WHAT TO PRODUCE
Your output should be the complete listing, word for word, with no pictures in it.

GIVEN DATA START

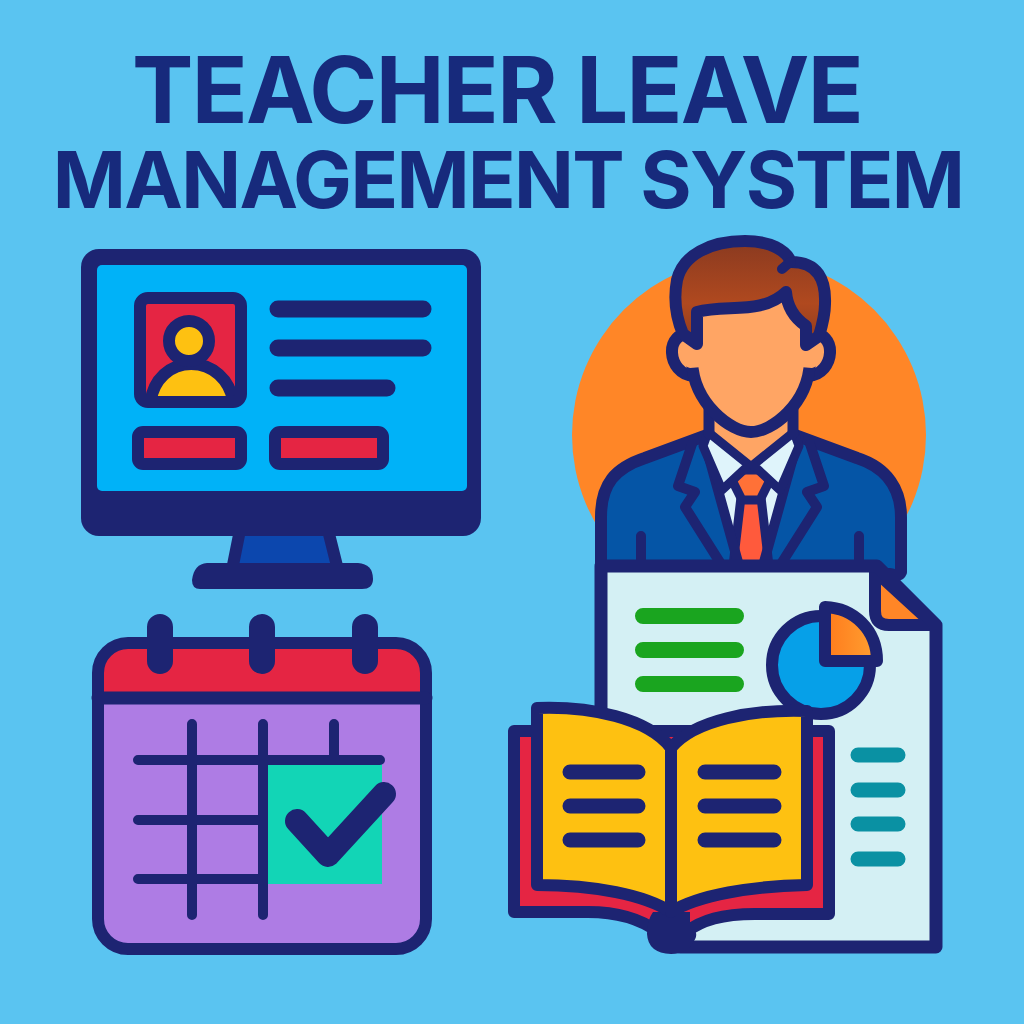
<!DOCTYPE html>
<html lang="en">
<head>
<meta charset="utf-8">
<title>Teacher Leave Management System</title>
<style>
:root {
  --sky: #5ac4f1;
  --navy: #1d2472;
  --title: #172a7c;
  --screen: #00b2f8;
  --red: #e52543;
  --yellow: #fec111;
  --orange: #ff8627;
  --purple: #ae7ce4;
  --mint: #12d5b6;
  --suit: #0555a6;
  --stand: #0c47ae;
  --skin: #ffa564;
  --shirt: #dff4fb;
  --tie: #ff5a3c;
  --paper: #d4f0f4;
  --green: #1aa51f;
  --teal: #0a91a3;
  --pie: #06a0e8;
}
* { box-sizing: border-box; margin: 0; }
body { width: 1024px; height: 1024px; overflow: hidden; background: var(--sky); }
.poster { position: relative; width: 1024px; height: 1024px; overflow: hidden; background: var(--sky); }
.title { position: absolute; inset: 0; color: var(--title); font-family: Inter, "Open Sans", sans-serif; font-weight: 700; letter-spacing: -1.6px; line-height: 1; white-space: nowrap; }
.title span { position: absolute; width: 1024px; display: flex; justify-content: center; }
.title-top { left: -15px; top: 44px; font-size: 92px; }
.title-bottom { left: -4px; top: 141px; font-size: 78.5px; }
.artwork { position: absolute; inset: 0; }
.outline { stroke: var(--navy); stroke-width: 12; stroke-linejoin: round; stroke-linecap: round; }
.rule { fill: none; stroke: var(--navy); stroke-linecap: round; stroke-linejoin: round; }
.navy { fill: var(--navy); }
.red { fill: var(--red); }
.yellow { fill: var(--yellow); }
.orange { fill: var(--orange); }
.skin { fill: var(--skin); }
.shirt { fill: var(--shirt); }
</style>
</head>
<body>
<main class="poster">
  <h1 class="title">
    <span class="title-top">TEACHER LEAVE</span>
    <span class="title-bottom">MANAGEMENT SYSTEM</span>
  </h1>

  <svg class="artwork" width="1024" height="1024" viewBox="0 0 1024 1024" role="img" aria-label="Computer, calendar, teacher, report and open book">
    <defs>
      <linearGradient id="hair-shade" x1="0" y1="0" x2="0" y2="1">
        <stop offset="0" stop-color="#8a3a20"/>
        <stop offset=".6" stop-color="#b0491f"/>
        <stop offset="1" stop-color="#8f3b1f"/>
      </linearGradient>
      <linearGradient id="slice-shade">
        <stop offset="0" stop-color="#ff7a1c"/>
        <stop offset="1" stop-color="#ffa031"/>
      </linearGradient>
      <clipPath id="portrait-frame"><rect x="140" y="298" width="101" height="104" rx="6"/></clipPath>
    </defs>

    <g id="computer">
      <polygon class="outline" points="240,530 328,530 338,570 232,570" fill="var(--stand)"/>
      <path class="navy" d="M207 563H358Q373 564 373 579Q373 589 362 589H200Q192 589 192 580Q194 564 207 563Z"/>
      <rect class="navy" x="81" y="249" width="400" height="287" rx="18"/>
      <rect x="97" y="265" width="370" height="226" rx="5" fill="var(--screen)"/>
      <g id="portrait">
        <rect class="red" x="140" y="298" width="101" height="104" rx="6"/>
        <g clip-path="url(#portrait-frame)">
          <path class="outline yellow" d="M150 406C154 350 228 350 234 406Z"/>
          <circle class="outline yellow" cx="189" cy="341" r="20"/>
        </g>
        <rect class="outline" x="140" y="298" width="101" height="104" rx="8" fill="none"/>
      </g>
      <path class="rule" stroke-width="17" d="M278 309H423M278 348H423M278 388H387"/>
      <rect class="outline red" x="138" y="432" width="103" height="32" rx="5"/>
      <rect class="outline red" x="275" y="432" width="108" height="32" rx="5"/>
    </g>

    <g id="calendar">
      <rect x="98" y="643" width="328" height="306" rx="30" fill="var(--purple)"/>
      <path class="red" d="M98 698V669Q98 643 124 643H400Q426 643 426 669V698Z"/>
      <rect class="outline" x="98" y="643" width="328" height="306" rx="30" fill="none"/>
      <path class="rule" stroke-width="13" d="M98 698H426"/>
      <path class="rule" stroke-width="26" d="M160 627V661M262 627V661M365 627V661"/>
      <rect x="266" y="763" width="116" height="121" fill="var(--mint)"/>
      <path class="rule" stroke-width="10" d="M192 724V915M263 724V915M334 724V756M138 760H380M138 820H263M138 879H263"/>
      <path class="rule" stroke-width="24" d="M297 821L328 855L384 794"/>
    </g>

    <g id="teacher">
      <circle class="orange" cx="749" cy="435" r="177"/>
      <path class="outline" fill="var(--suit)" d="M601 572V517C601 484 615 468 645 458L710 434H792L857 458C888 468 901 490 901 517V572Q899 577 890 574H605Z"/>
      <path class="rule" stroke-width="10" d="M641 536V566M859 536V566"/>
      <polygon class="shirt" points="705,436 797,436 763,562 739,562"/>
      <polygon class="outline" stroke-width="10" points="741,497 761,497 769,566 733,566" fill="var(--tie)" style="stroke-width:9"/>
      <polygon class="outline" points="736,470 766,470 769,482 760,500 742,500 733,482" fill="#ff7137" style="stroke-width:9"/>
      <g id="lapels" class="rule" stroke-width="10">
        <path d="M703 436L738 562M692 444L678 486L695 492L685 507L721 564"/>
        <path d="M799 436L764 562M810 444L824 486L807 492L817 507L781 564"/>
      </g>
      <path class="skin" d="M709 385H793V436L751 464L709 436Z"/>
      <g class="outline shirt" style="stroke-width:9">
        <path d="M708 432L749 465L722 490L703 446Z"/>
        <path d="M794 432L753 465L780 490L799 446Z"/>
      </g>
      <path class="rule" stroke-width="11" d="M709 400V434M793 400V434"/>
      <path class="outline skin" d="M692 334C664 330 666 374 694 376ZM810 334C838 330 836 374 808 376Z"/>
      <path class="outline skin" d="M692 290V362C694 404 731 432 751 432C772 432 808 404 810 362V290Z"/>
      <path class="skin" d="M688 343L702 338V367L690 368C678 366 678 344 688 343ZM814 343L800 338V367L812 368C824 366 824 344 814 343Z"/>
      <path class="outline" fill="url(#hair-shade)" d="M683 334C675 315 674 296 677 280C683 255 710 241 745 241C770 241 786 250 791 262C818 262 826 280 825 304C825 316 822 326 819 336L806 345V326C793 317 787 305 786 292C762 315 726 304 697 312V344Z"/>
      <path class="rule" stroke-width="10" d="M791 262Q786 265 782 269"/>
    </g>

    <g id="report">
      <path fill="var(--paper)" d="M601 566H877L936 625V947H690L672 800L601 720Z"/>
      <path class="outline orange" d="M875 571V611Q875 625 889 625H934Z"/>
      <path class="rule" stroke-width="13" d="M601 720V566H877L936 625V947H680"/>
      <path fill="none" stroke="var(--green)" stroke-width="16" stroke-linecap="round" d="M643 616H736M643 650H736M643 684H736"/>
      <path fill="none" stroke="var(--teal)" stroke-width="15" stroke-linecap="round" d="M858 755H898M858 790H898M858 824H898M858 859H898"/>
      <circle class="outline" cx="821" cy="665" r="49" fill="var(--pie)"/>
      <path class="outline" fill="url(#slice-shade)" d="M825 607V661H877C877 630 854 608 825 607Z"/>
    </g>

    <g id="book">
      <path class="outline red" d="M514 731H829V914H755C722 914 702 920 686 932H658C642 920 620 912 588 912H514Z"/>
      <path class="navy" d="M653 912H690V926Q700 932 694 941Q688 954 671 954Q648 953 647 934Q647 920 653 912Z"/>
      <path class="outline yellow" d="M537 708C590 706 648 718 671 748V912C645 895 595 885 537 885Z"/>
      <path class="outline yellow" d="M671 748C694 720 752 709 807 711V885C752 886 698 895 671 912Z"/>
      <path class="rule" stroke-width="15" d="M570 772H638M570 806H638M570 840H638M705 772H774M705 806H774M705 840H774"/>
    </g>
  </svg>
</main>
</body>
</html>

GIVEN DATA END

REPLY TO THE EXERCISE
<!DOCTYPE html>
<html lang="en">
<head>
<meta charset="utf-8">
<title>Teacher Leave Management System</title>
<style>
:root {
  --sky: #5ac4f1;
  --navy: #1d2472;
  --title: #172a7c;
  --screen: #00b2f8;
  --red: #e52543;
  --yellow: #fec111;
  --orange: #ff8627;
  --purple: #ae7ce4;
  --mint: #12d5b6;
  --suit: #0555a6;
  --stand: #0c47ae;
  --skin: #ffa564;
  --shirt: #dff4fb;
  --tie: #ff5a3c;
  --paper: #d4f0f4;
  --green: #1aa51f;
  --teal: #0a91a3;
  --pie: #06a0e8;
}
* { box-sizing: border-box; margin: 0; }
body { width: 1024px; height: 1024px; overflow: hidden; background: var(--sky); }
.poster { position: relative; width: 1024px; height: 1024px; overflow: hidden; background: var(--sky); }
.title { position: absolute; inset: 0; color: var(--title); font-family: Inter, "Open Sans", sans-serif; font-weight: 700; letter-spacing: -1.6px; line-height: 1; white-space: nowrap; }
.title span { position: absolute; width: 1024px; display: flex; justify-content: center; }
.title-top { left: -15px; top: 44px; font-size: 92px; }
.title-bottom { left: -4px; top: 141px; font-size: 78.5px; }
.artwork { position: absolute; inset: 0; }
.outline { stroke: var(--navy); stroke-width: 12; stroke-linejoin: round; stroke-linecap: round; }
.rule { fill: none; stroke: var(--navy); stroke-linecap: round; stroke-linejoin: round; }
.navy { fill: var(--navy); }
.red { fill: var(--red); }
.yellow { fill: var(--yellow); }
.orange { fill: var(--orange); }
.skin { fill: var(--skin); }
.shirt { fill: var(--shirt); }
</style>
</head>
<body>
<main class="poster">
  <h1 class="title">
    <span class="title-top">TEACHER LEAVE</span>
    <span class="title-bottom">MANAGEMENT SYSTEM</span>
  </h1>

  <svg class="artwork" width="1024" height="1024" viewBox="0 0 1024 1024" role="img" aria-label="Computer, calendar, teacher, report and open book">
    <defs>
      <linearGradient id="hair-shade" x1="0" y1="0" x2="0" y2="1">
        <stop offset="0" stop-color="#8a3a20"/>
        <stop offset=".6" stop-color="#b0491f"/>
        <stop offset="1" stop-color="#8f3b1f"/>
      </linearGradient>
      <linearGradient id="slice-shade">
        <stop offset="0" stop-color="#ff7a1c"/>
        <stop offset="1" stop-color="#ffa031"/>
      </linearGradient>
      <clipPath id="portrait-frame"><rect x="140" y="298" width="101" height="104" rx="6"/></clipPath>
    </defs>

    <g id="computer">
      <polygon class="outline" points="240,530 328,530 338,570 232,570" fill="var(--stand)"/>
      <path class="navy" d="M207 563H358Q373 564 373 579Q373 589 362 589H200Q192 589 192 580Q194 564 207 563Z"/>
      <rect class="navy" x="81" y="249" width="400" height="287" rx="18"/>
      <rect x="97" y="265" width="370" height="226" rx="5" fill="var(--screen)"/>
      <g id="portrait">
        <rect class="red" x="140" y="298" width="101" height="104" rx="6"/>
        <g clip-path="url(#portrait-frame)">
          <path class="outline yellow" d="M150 406C154 350 228 350 234 406Z"/>
          <circle class="outline yellow" cx="189" cy="341" r="20"/>
        </g>
        <rect class="outline" x="140" y="298" width="101" height="104" rx="8" fill="none"/>
      </g>
      <path class="rule" stroke-width="17" d="M278 309H423M278 348H423M278 388H387"/>
      <rect class="outline red" x="138" y="432" width="103" height="32" rx="5"/>
      <rect class="outline red" x="275" y="432" width="108" height="32" rx="5"/>
    </g>

    <g id="calendar">
      <rect x="98" y="643" width="328" height="306" rx="30" fill="var(--purple)"/>
      <path class="red" d="M98 698V669Q98 643 124 643H400Q426 643 426 669V698Z"/>
      <rect class="outline" x="98" y="643" width="328" height="306" rx="30" fill="none"/>
      <path class="rule" stroke-width="13" d="M98 698H426"/>
      <path class="rule" stroke-width="26" d="M160 627V661M262 627V661M365 627V661"/>
      <rect x="266" y="763" width="116" height="121" fill="var(--mint)"/>
      <path class="rule" stroke-width="10" d="M192 724V915M263 724V915M334 724V756M138 760H380M138 820H263M138 879H263"/>
      <path class="rule" stroke-width="24" d="M297 821L328 855L384 794"/>
    </g>

    <g id="teacher">
      <circle class="orange" cx="749" cy="435" r="177"/>
      <path class="outline" fill="var(--suit)" d="M601 572V517C601 484 615 468 645 458L710 434H792L857 458C888 468 901 490 901 517V572Q899 577 890 574H605Z"/>
      <path class="rule" stroke-width="10" d="M641 536V566M859 536V566"/>
      <polygon class="shirt" points="705,436 797,436 763,562 739,562"/>
      <polygon class="outline" stroke-width="10" points="741,497 761,497 769,566 733,566" fill="var(--tie)" style="stroke-width:9"/>
      <polygon class="outline" points="736,470 766,470 769,482 760,500 742,500 733,482" fill="#ff7137" style="stroke-width:9"/>
      <g id="lapels" class="rule" stroke-width="10">
        <path d="M703 436L738 562M692 444L678 486L695 492L685 507L721 564"/>
        <path d="M799 436L764 562M810 444L824 486L807 492L817 507L781 564"/>
      </g>
      <path class="skin" d="M709 385H793V436L751 464L709 436Z"/>
      <g class="outline shirt" style="stroke-width:9">
        <path d="M708 432L749 465L722 490L703 446Z"/>
        <path d="M794 432L753 465L780 490L799 446Z"/>
      </g>
      <path class="rule" stroke-width="11" d="M709 400V434M793 400V434"/>
      <path class="outline skin" d="M692 334C664 330 666 374 694 376ZM810 334C838 330 836 374 808 376Z"/>
      <path class="outline skin" d="M692 290V362C694 404 731 432 751 432C772 432 808 404 810 362V290Z"/>
      <path class="skin" d="M688 343L702 338V367L690 368C678 366 678 344 688 343ZM814 343L800 338V367L812 368C824 366 824 344 814 343Z"/>
      <path class="outline" fill="url(#hair-shade)" d="M683 334C675 315 674 296 677 280C683 255 710 241 745 241C770 241 786 250 791 262C818 262 826 280 825 304C825 316 822 326 819 336L806 345V326C793 317 787 305 786 292C762 315 726 304 697 312V344Z"/>
      <path class="rule" stroke-width="10" d="M791 262Q786 265 782 269"/>
    </g>

    <g id="report">
      <path fill="var(--paper)" d="M601 566H877L936 625V947H690L672 800L601 720Z"/>
      <path class="outline orange" d="M875 571V611Q875 625 889 625H934Z"/>
      <path class="rule" stroke-width="13" d="M601 720V566H877L936 625V947H680"/>
      <path fill="none" stroke="var(--green)" stroke-width="16" stroke-linecap="round" d="M643 616H736M643 650H736M643 684H736"/>
      <path fill="none" stroke="var(--teal)" stroke-width="15" stroke-linecap="round" d="M858 755H898M858 790H898M858 824H898M858 859H898"/>
      <circle class="outline" cx="821" cy="665" r="49" fill="var(--pie)"/>
      <path class="outline" fill="url(#slice-shade)" d="M825 607V661H877C877 630 854 608 825 607Z"/>
    </g>

    <g id="book">
      <path class="outline red" d="M514 731H829V914H755C722 914 702 920 686 932H658C642 920 620 912 588 912H514Z"/>
      <path class="navy" d="M653 912H690V926Q700 932 694 941Q688 954 671 954Q648 953 647 934Q647 920 653 912Z"/>
      <path class="outline yellow" d="M537 708C590 706 648 718 671 748V912C645 895 595 885 537 885Z"/>
      <path class="outline yellow" d="M671 748C694 720 752 709 807 711V885C752 886 698 895 671 912Z"/>
      <path class="rule" stroke-width="15" d="M570 772H638M570 806H638M570 840H638M705 772H774M705 806H774M705 840H774"/>
    </g>
  </svg>
</main>
</body>
</html>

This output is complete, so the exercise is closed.